Faces in the Cages — How US Policies Shaped the US-Mexico Border Crisis
Images of the children, separated from their parents and huddled in detention center cages at the US-Mexico border, have shocked the world. Verified reports of these children being denied basic necessities like blankets, soap and toothbrushes have escalated the global outcry. And detained adults are not faring any better, as recently released photos and videos show.
The current humanitarian emergency at the US southern border has grown out of a long, complex history. Even if the deeply divided US government came together in a determined effort to resolve the underlying problems, doing so would take time.
But as children continue to grow sick and even die in custody, and people of all ages endure undeniably inhumane conditions, the need for immediate action is clear.
Basic facts about the people being held in US border facilities
As of July 2019, there were over 80,000 men, women and children in detention at the US southern border. So who are they, and where did they come from?
Contrary to President Trump’s infamous remarks when he announced his presidential candidacy in 2015, most people arriving at the US-Mexico border are not rapists or drug smugglers.
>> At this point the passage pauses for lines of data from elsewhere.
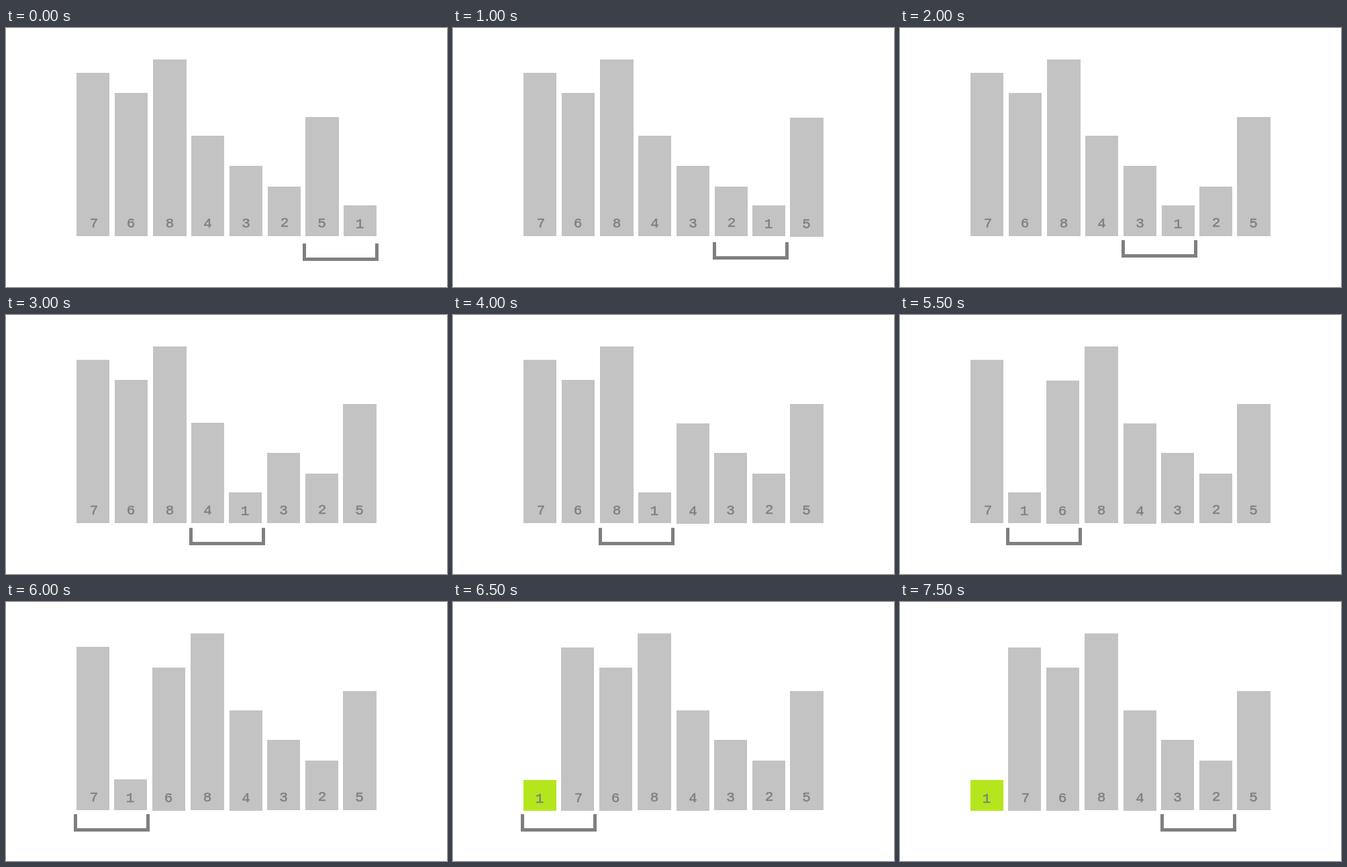
Write an HTML page that moves like this. It is 657 px wide and 387 px high and loops after 8 s.

```html
<!DOCTYPE html>
<html lang="en">
<head>
<meta charset="utf-8">
<title>Bubble sort</title>
<style>
  html, body { margin: 0; width: 100%; height: 100%; overflow: hidden; background: #fff; }
  svg { display: block; }
  rect { fill: #c3c3c3; shape-rendering: crispEdges; }
  text {
    font: 21px "Liberation Mono", "Courier New", monospace;
    text-anchor: middle;
    fill: #7f7f7f;
    stroke: #7f7f7f;
    stroke-width: .5;
  }
  path { fill: none; stroke: #7f7f7f; stroke-width: 5; shape-rendering: crispEdges; }
</style>
</head>
<body>
<svg id="stage" width="657" height="387" viewBox="0 0 657 387"></svg>
<script>
const STEP = 500, STEPS = 16, FLOOR = 311;

// path entries: [first step, x, y offset]
const bars = [
  { n: 7, top: 67, w: 49, tx: 26, ty: 298, path: [[0, 105, 0], [13, 161, 1]] },
  { n: 6, top: 97, w: 49, tx: 24, ty: 298, path: [[0, 162, 0], [11, 218, 1]] },
  { n: 8, top: 47, w: 50, tx: 25, ty: 298, path: [[0, 219, 0], [9, 275, 0]] },
  { n: 4, top: 161, w: 49, tx: 24.5, ty: 298, path: [[0, 276, 0], [7, 333, 1]] },
  { n: 3, top: 206, w: 49, tx: 24.5, ty: 298, path: [[0, 333, 0], [5, 389, 0]] },
  { n: 2, top: 237, w: 49, tx: 25, ty: 297, path: [[0, 390, 0], [3, 446, 0]] },
  { n: 5, top: 133, w: 50, tx: 24.5, ty: 298, path: [[0, 446, 0], [1, 502, 1], [3, 502, 0]] },
  { n: 1, top: 265, w: 49, tx: 24, ty: 299, path: [
    [0, 503, 0], [1, 446, 0], [3, 390, 0], [5, 332, 0],
    [7, 276, 0], [9, 218, 0], [11, 161, 0], [13, 105, 1]] }
];

// [first step, left, top]
const bracketPath = [
  [0, 442, 322], [2, 387, 320], [4, 330, 317], [6, 273, 318], [8, 217, 318],
  [9, 213, 319], [10, 158, 318], [12, 101, 317], [14, 444, 318], [15, 388, 317]
];

const stage = document.getElementById("stage");

function add(parent, tag, attrs = {}) {
  const el = document.createElementNS("http://www.w3.org/2000/svg", tag);
  for (const key in attrs) el.setAttribute(key, attrs[key]);
  return parent.appendChild(el);
}

function place(el, path, step) {
  const [, x, y] = path.filter(p => p[0] <= step).pop();
  el.setAttribute("transform", `translate(${x} ${y})`);
}

for (const bar of bars) {
  bar.el = add(stage, "g");
  bar.rect = add(bar.el, "rect", { y: bar.top, width: bar.w, height: FLOOR - bar.top });
  add(bar.el, "text", { x: bar.tx, y: bar.ty }).textContent = bar.n;
}
const bracket = add(stage, "path", { d: "M2.5 0V23.5H110.5V0" });
const smallest = bars[7];

let shown = -1;
function draw(now) {
  const step = Math.floor(now / STEP) % STEPS;
  if (step !== shown) {
    shown = step;
    for (const bar of bars) place(bar.el, bar.path, step);
    place(bracket, bracketPath, step);
    smallest.rect.style.fill = step >= 13 ? "#b5e61d" : "";
  }
  requestAnimationFrame(draw);
}
draw(0);
</script>
</body>
</html>
```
In reality, the vast majority of people currently suffering inside the cages fall into two main groups. Many are Mexican migrant workers, most of them male. Seeking higher wages, they attempted to enter the US without documentation and were apprehended by Border Patrol agents.
The second main group of detainees is made up of a record number of asylum seekers, who either presented themselves at legal US ports of entry, or willingly surrendered to federal agents upon crossing the border. This group includes a great many women and families seeking an escape from violence-ravaged Central American countries, especially the “Northern Triangle” of Guatemala, El Salvador, and Honduras.